How to escape perfectionism: the 100 steps analogy
There is one common pitfall many founders or indiehackers fall into when it comes to launching their product/startup: Perfectionism 🎯
Perfectionism makes you work on your product, believing that it's still not good enough for your customers, and that you should:
- add this new shiny feature that would change everything 🎁
- polish the design until it's so beautiful your customers won't resist browsing ✨
- clean the code until there is no bugs left, only clean code you would be delighted to see everyday 💻
This pitfall has been discussed a lot in all his different aspects by many successful entrepreneurs, indiehackers or developers, such as:
- Paul Graham in his essays
- Pieter Levels in his book on how to successfully be an indiemaker
- Dan Abramov on his article regarding clean code
But today, I'm going to give a simple analogy to understand why it's a common pitfall, and more specifically, why we try to escape perfectionism.
It was given to me by successful founder Francescu Santoni, back when I was working at mojo, a YC backed company.
100 steps to bring your customers' perfect product to life
Let’s assume the perfect product for your customers is ahead of you, in a definite distance of 100 steps.

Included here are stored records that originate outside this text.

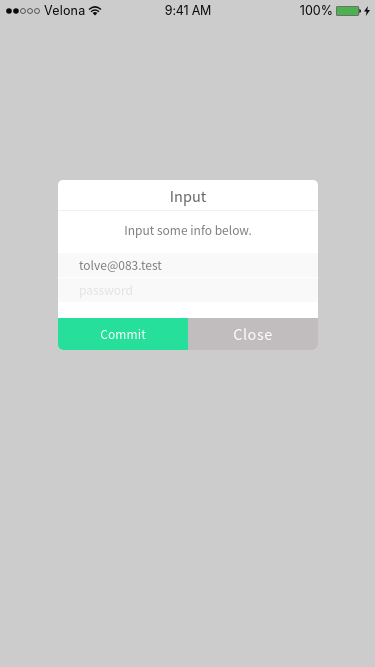
<!DOCTYPE html>
<html lang="en">
<head>
<meta charset="utf-8">
<title>Input dialog</title>
<style>
:root {
  --backdrop: #cccccc;
  --surface: #ffffff;
  --field: #f9f9f9;
  --rule: #f0f0f0;
  --title: #666666;
  --text: #7f7f7f;
  --placeholder: #e3e3e3;
  --commit: #25df9b;
  --close: #c1bdbe;
  --status: #0b0b0b;
  --battery: #4cb250;
}
* { box-sizing: border-box; margin: 0; padding: 0; }
body {
  width: 375px;
  height: 667px;
  overflow: hidden;
  background: var(--backdrop);
  font-family: "Noto Sans CJK SC", "Noto Sans", sans-serif;
}
.screen {
  width: 375px;
  height: 667px;
  display: flex;
  flex-direction: column;
  align-items: center;
}
.status-bar {
  width: 100%;
  height: 20px;
  padding: 1px 5px 0 6px;
  display: grid;
  grid-template-columns: 1fr auto 1fr;
  align-items: center;
  font: 12.5px/19px Inter, sans-serif;
  color: var(--status);
}
.status-group { display: flex; align-items: center; }
.status-group svg { display: block; flex: none; }
.signal { margin-right: 4px; }
.carrier { margin-right: 3px; letter-spacing: 0.2px; }
.clock { letter-spacing: -0.2px; }
.power { justify-content: flex-end; }
.battery { margin: 0 3px 0 3px; }
.dialog {
  width: 260px;
  height: 170px;
  margin: 160px 0 0 1px;
  display: flex;
  flex-direction: column;
  overflow: hidden;
  border-radius: 5px;
  background: var(--surface);
  color: var(--text);
  font-size: 12px;
}
.dialog-title {
  height: 31px;
  border-bottom: 1px solid var(--rule);
  font-size: 14.5px;
  font-weight: 400;
  line-height: 31px;
  text-align: center;
  color: var(--title);
}
.dialog-message { height: 42px; line-height: 38px; text-align: center; }
.fields { display: grid; grid-template-rows: 24px 24px; gap: 1px; }
.field { padding-left: 21px; background: var(--field); line-height: 23px; }
.field-empty { color: var(--placeholder); }
.actions {
  height: 32px;
  margin-top: auto;
  display: grid;
  grid-template-columns: 1fr 1fr;
}
.action {
  line-height: 31px;
  text-align: center;
  text-decoration: none;
  color: var(--surface);
}
.action-commit { background: var(--commit); letter-spacing: 0.1px; }
.action-close { background: var(--close); font-size: 14.5px; letter-spacing: 0.5px; }
</style>
</head>
<body>
<main class="screen">
  <header class="status-bar">
    <div class="status-group">
      <svg class="signal" width="34" height="8" viewBox="0 0 34 8" role="img" aria-label="Signal two of five">
        <g fill="#0b0b0b">
          <circle cx="3" cy="4" r="2.8"/>
          <circle cx="10" cy="4" r="2.8"/>
        </g>
        <g fill="none" stroke="#0b0b0b" stroke-width="0.6">
          <circle cx="17" cy="4" r="2.5"/>
          <circle cx="24" cy="4" r="2.5"/>
          <circle cx="31" cy="4" r="2.5"/>
        </g>
      </svg>
      <span class="carrier">Velona</span>
      <svg width="14" height="10" viewBox="0 0 14 10" role="img" aria-label="Wireless">
        <g fill="none" stroke="#0b0b0b" stroke-width="1.5">
          <path d="M1 3.5Q7 -1.8 13 3.5"/>
          <path d="M3 5.7Q7 2.3 11 5.7"/>
        </g>
        <path d="M4.6 7Q7 5.2 9.4 7L7 9.4Z" fill="#0b0b0b"/>
      </svg>
    </div>
    <time class="clock">9:41 AM</time>
    <div class="status-group power">
      <span>100%</span>
      <svg class="battery" width="25" height="10" viewBox="0 0 25 10" role="img" aria-label="Battery full">
        <rect x="0.3" y="0.3" width="22.4" height="9.4" rx="1.5" fill="none" stroke="#0b0b0b" stroke-width="0.6"/>
        <rect x="1" y="1" width="21" height="8" rx="0.8" fill="#4cb250"/>
        <path d="M23.4 3Q25 3.6 25 5T23.4 7Z" fill="#0b0b0b"/>
      </svg>
      <svg width="6" height="10" viewBox="0 0 6 10" role="img" aria-label="Charging">
        <polygon points="4,0 0,5.5 2.6,5.5 1.8,10 6,4 3.3,4" fill="#0b0b0b"/>
      </svg>
    </div>
  </header>

  <section class="dialog" role="dialog" aria-labelledby="dialog-title">
    <h1 class="dialog-title" id="dialog-title">Input</h1>
    <p class="dialog-message">Input some info below.</p>
    <div class="fields">
      <p class="field">tolve@083.test</p>
      <p class="field field-empty">password</p>
    </div>
    <nav class="actions">
      <a class="action action-commit" href="#">Commit</a>
      <a class="action action-close" href="#">Close</a>
    </nav>
  </section>
</main>
</body>
</html>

However, you don't know for sure where precisely (otherwise you would be able to guess the lottery and you wouldn't need to build a product 😉).
It means that the real perfect product for your customers is somewhere 100 steps in front of you, but can be anywhere in an angle of possibilities.
This angle represents each feature, design polishing and code cleaning combination you could do to reach the perfect product, and there is an infinity of that.
Each step will be an iteration on your product, but you can only confirm a step is correct if you actually ship it to your customers and it becomes live 🚀.
We will start by making only one step in any direction, and we ship it.
If customers are happy and/or KPIs move in the right directions, it means we are correct, and everything is fine.
But it's not really a big deal even if you're wrong.
Indeed, you can correct your direction pretty easily as you dont have much momentum in the wrong way.
Even in the worst case scenario where you went in the totally opposed direction in the angle, the amount of work to correct your path is still small.
If you move 50 steps ahead however looking for perfection, it becomes really hard to correct and go back on track if it proves wrong, because the distance between your path and the correct path grows at each step.
In the worst case scenario, it becomes the entire arc of the angle, which is quite big now.
Escape perfectionism to win time and improve quality
Although simple, this analogy describes very well how you should escape perfectionism. Each shipping is a validation you’re in the correct path, no matter how small the step is. Perfection for you is not the same than perfection for your customer, and the best way to remember that is every time you think:
- "omg, this product is damn simple, how can they make so much money with it?" (see RemoteOK compared to other job boards)
- "omg, this product is so ugly, how can they make so much money with it?" (see Zoom compared to the competition like Skype or Microsoft Teams)
- "omg, their code is so buggy, how can they make so much money with it?" (see Steam when launched with HL2)
Or phrased otherwise: The Best Is The Enemy Of The Good.
Finally, a product will never be perfect, beautiful or even complete enough. Your product will evolve with you, with your customer but especially with time.
Your customers need time to discover your product and to be able to tell if you miss a feature or if the background color is a big issue for them.
Experimental learning is key to escape perfectionism and update your product to fit with your customers.
Stop delaying your launch and show your product to your customers!